> [Requirement] Lines before the one containing "1191C704 1195 705" are left out; copy that line and every later line through the end of the data exactly.

Records from a dataset
################

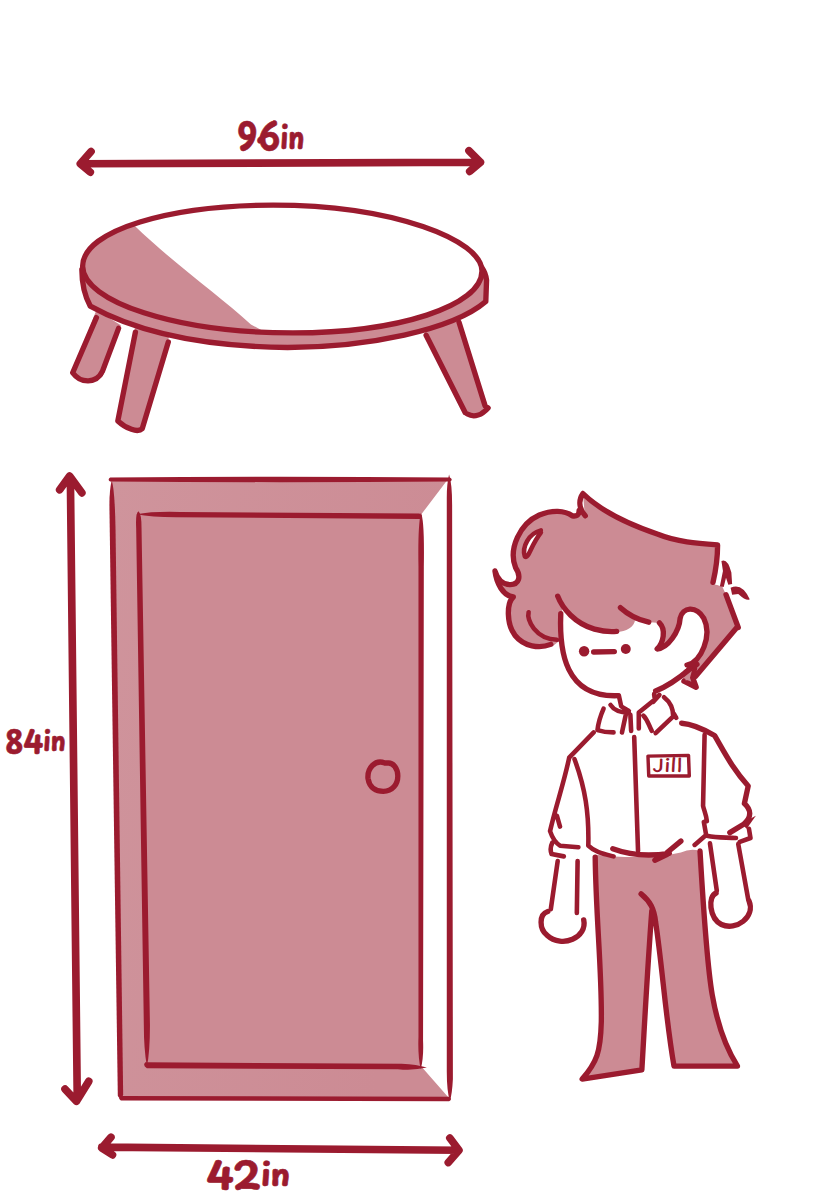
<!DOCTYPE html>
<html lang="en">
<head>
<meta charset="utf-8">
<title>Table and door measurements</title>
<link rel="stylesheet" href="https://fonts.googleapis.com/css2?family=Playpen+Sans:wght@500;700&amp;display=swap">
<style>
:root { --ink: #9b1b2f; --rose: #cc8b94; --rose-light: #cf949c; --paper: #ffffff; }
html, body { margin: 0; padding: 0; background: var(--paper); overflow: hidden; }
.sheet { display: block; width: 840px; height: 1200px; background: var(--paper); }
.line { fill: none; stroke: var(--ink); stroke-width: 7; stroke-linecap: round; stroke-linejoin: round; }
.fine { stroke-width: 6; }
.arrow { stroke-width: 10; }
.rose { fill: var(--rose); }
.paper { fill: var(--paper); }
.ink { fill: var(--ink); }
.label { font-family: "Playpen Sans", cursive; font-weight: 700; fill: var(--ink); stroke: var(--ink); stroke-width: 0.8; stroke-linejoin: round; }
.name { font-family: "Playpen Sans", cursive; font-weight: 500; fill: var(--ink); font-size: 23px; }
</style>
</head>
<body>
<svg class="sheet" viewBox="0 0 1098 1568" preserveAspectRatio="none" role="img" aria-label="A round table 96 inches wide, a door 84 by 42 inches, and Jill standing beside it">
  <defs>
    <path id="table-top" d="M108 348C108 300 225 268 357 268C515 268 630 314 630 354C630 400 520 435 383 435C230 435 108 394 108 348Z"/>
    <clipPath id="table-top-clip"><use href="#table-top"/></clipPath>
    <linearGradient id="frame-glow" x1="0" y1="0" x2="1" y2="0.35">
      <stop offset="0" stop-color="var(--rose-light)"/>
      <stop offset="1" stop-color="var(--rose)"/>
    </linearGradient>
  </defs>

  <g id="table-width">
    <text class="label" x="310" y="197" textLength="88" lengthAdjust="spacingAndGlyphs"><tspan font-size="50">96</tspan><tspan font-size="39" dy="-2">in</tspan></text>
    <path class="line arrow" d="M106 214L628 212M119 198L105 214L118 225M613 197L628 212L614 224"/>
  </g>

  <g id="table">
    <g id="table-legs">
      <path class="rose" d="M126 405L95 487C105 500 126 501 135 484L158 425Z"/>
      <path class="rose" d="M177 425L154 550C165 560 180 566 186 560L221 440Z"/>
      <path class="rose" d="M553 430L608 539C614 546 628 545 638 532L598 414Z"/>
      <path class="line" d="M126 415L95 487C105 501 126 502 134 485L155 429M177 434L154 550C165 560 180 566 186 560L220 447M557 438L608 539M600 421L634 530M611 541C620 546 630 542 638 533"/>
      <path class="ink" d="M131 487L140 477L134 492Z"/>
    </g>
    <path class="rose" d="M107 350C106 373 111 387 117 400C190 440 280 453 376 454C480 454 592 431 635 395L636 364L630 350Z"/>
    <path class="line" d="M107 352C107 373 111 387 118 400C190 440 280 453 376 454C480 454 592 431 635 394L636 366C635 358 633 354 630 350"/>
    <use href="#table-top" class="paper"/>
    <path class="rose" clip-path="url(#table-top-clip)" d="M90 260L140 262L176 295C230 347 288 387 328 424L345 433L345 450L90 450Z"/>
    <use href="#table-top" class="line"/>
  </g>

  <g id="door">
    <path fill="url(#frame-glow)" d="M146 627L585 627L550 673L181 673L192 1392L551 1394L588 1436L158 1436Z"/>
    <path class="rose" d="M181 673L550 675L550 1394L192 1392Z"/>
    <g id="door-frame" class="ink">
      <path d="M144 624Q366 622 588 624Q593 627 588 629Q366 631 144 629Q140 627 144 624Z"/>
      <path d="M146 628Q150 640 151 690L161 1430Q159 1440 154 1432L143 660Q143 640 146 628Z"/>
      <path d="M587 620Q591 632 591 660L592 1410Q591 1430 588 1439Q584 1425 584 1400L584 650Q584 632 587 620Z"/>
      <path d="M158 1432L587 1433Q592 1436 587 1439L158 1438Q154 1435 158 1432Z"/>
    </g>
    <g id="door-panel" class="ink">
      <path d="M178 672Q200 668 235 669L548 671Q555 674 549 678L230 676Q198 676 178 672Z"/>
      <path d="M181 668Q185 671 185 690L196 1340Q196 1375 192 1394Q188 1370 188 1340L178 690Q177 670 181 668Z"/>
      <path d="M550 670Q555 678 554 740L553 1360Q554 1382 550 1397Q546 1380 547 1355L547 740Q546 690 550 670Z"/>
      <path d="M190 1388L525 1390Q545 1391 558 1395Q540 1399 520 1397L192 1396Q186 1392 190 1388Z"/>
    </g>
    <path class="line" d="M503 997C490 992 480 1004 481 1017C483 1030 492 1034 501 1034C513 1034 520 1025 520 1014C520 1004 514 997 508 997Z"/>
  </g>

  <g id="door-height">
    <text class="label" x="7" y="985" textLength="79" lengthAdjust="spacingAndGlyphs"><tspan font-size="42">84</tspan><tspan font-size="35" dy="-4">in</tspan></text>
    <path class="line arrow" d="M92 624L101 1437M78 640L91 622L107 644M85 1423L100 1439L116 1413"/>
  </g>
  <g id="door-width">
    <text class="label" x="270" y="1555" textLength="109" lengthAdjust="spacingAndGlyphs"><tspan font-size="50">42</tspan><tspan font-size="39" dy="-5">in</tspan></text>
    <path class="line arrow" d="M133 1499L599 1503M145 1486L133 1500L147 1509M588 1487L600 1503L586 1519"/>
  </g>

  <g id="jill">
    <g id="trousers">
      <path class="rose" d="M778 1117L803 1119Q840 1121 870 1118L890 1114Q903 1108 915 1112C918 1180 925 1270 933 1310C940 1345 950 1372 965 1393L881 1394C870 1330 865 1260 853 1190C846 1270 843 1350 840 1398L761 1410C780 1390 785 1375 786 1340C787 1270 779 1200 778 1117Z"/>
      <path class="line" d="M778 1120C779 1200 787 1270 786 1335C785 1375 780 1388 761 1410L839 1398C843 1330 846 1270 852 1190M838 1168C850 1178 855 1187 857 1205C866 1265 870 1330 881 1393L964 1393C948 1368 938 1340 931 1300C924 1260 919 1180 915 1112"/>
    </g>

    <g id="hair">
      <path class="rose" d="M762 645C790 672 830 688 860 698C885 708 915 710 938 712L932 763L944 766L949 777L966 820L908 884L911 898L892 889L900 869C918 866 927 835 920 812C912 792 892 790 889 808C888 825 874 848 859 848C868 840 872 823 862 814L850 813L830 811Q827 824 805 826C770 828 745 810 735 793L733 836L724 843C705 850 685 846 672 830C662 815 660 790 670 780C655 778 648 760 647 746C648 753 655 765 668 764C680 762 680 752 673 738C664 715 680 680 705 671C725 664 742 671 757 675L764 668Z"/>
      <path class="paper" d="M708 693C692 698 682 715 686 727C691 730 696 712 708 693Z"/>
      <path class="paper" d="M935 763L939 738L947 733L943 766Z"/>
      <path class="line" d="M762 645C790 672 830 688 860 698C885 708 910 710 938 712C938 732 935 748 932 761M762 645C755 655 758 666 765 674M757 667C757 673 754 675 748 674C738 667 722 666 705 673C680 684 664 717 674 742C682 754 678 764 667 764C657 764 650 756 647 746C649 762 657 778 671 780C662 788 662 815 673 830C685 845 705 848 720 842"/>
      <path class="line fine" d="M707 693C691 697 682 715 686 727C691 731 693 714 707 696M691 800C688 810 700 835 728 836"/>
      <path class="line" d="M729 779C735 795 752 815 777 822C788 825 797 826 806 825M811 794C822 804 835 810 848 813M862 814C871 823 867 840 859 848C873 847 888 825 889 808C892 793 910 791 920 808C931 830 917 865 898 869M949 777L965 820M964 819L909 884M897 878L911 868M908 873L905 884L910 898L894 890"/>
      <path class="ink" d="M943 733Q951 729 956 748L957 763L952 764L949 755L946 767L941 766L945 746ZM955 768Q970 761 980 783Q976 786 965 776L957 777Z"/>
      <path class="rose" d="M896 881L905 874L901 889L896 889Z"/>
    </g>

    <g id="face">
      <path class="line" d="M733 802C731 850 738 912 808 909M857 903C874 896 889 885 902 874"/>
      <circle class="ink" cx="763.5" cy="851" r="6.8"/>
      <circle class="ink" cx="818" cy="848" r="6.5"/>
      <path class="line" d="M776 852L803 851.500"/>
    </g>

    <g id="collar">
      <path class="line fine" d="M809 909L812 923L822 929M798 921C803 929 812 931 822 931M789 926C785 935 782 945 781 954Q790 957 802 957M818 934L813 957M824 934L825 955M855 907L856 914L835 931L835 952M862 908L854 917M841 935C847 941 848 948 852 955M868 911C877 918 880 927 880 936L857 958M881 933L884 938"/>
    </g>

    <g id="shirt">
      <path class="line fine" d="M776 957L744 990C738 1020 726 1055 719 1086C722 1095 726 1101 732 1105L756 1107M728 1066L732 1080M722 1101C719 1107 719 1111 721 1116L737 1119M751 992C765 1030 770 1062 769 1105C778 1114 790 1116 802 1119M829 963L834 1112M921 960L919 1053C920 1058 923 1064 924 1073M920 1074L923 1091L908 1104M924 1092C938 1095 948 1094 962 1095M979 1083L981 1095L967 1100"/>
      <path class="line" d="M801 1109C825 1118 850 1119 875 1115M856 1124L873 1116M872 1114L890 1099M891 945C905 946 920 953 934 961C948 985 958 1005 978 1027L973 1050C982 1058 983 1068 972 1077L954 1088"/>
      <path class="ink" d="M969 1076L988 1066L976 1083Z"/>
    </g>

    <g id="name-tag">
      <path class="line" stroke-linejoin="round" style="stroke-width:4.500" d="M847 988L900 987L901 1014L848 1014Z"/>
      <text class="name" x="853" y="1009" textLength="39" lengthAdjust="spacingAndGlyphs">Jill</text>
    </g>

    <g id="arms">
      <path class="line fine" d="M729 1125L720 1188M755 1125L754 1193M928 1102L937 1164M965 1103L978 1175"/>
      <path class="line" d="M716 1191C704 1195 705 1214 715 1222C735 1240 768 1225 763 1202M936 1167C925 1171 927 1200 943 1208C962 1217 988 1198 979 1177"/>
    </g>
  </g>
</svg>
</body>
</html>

################

> [Exercise answer]
      <path class="line" d="M716 1191C704 1195 705 1214 715 1222C735 1240 768 1225 763 1202M936 1167C925 1171 927 1200 943 1208C962 1217 988 1198 979 1177"/>
    </g>
  </g>
</svg>
</body>
</html>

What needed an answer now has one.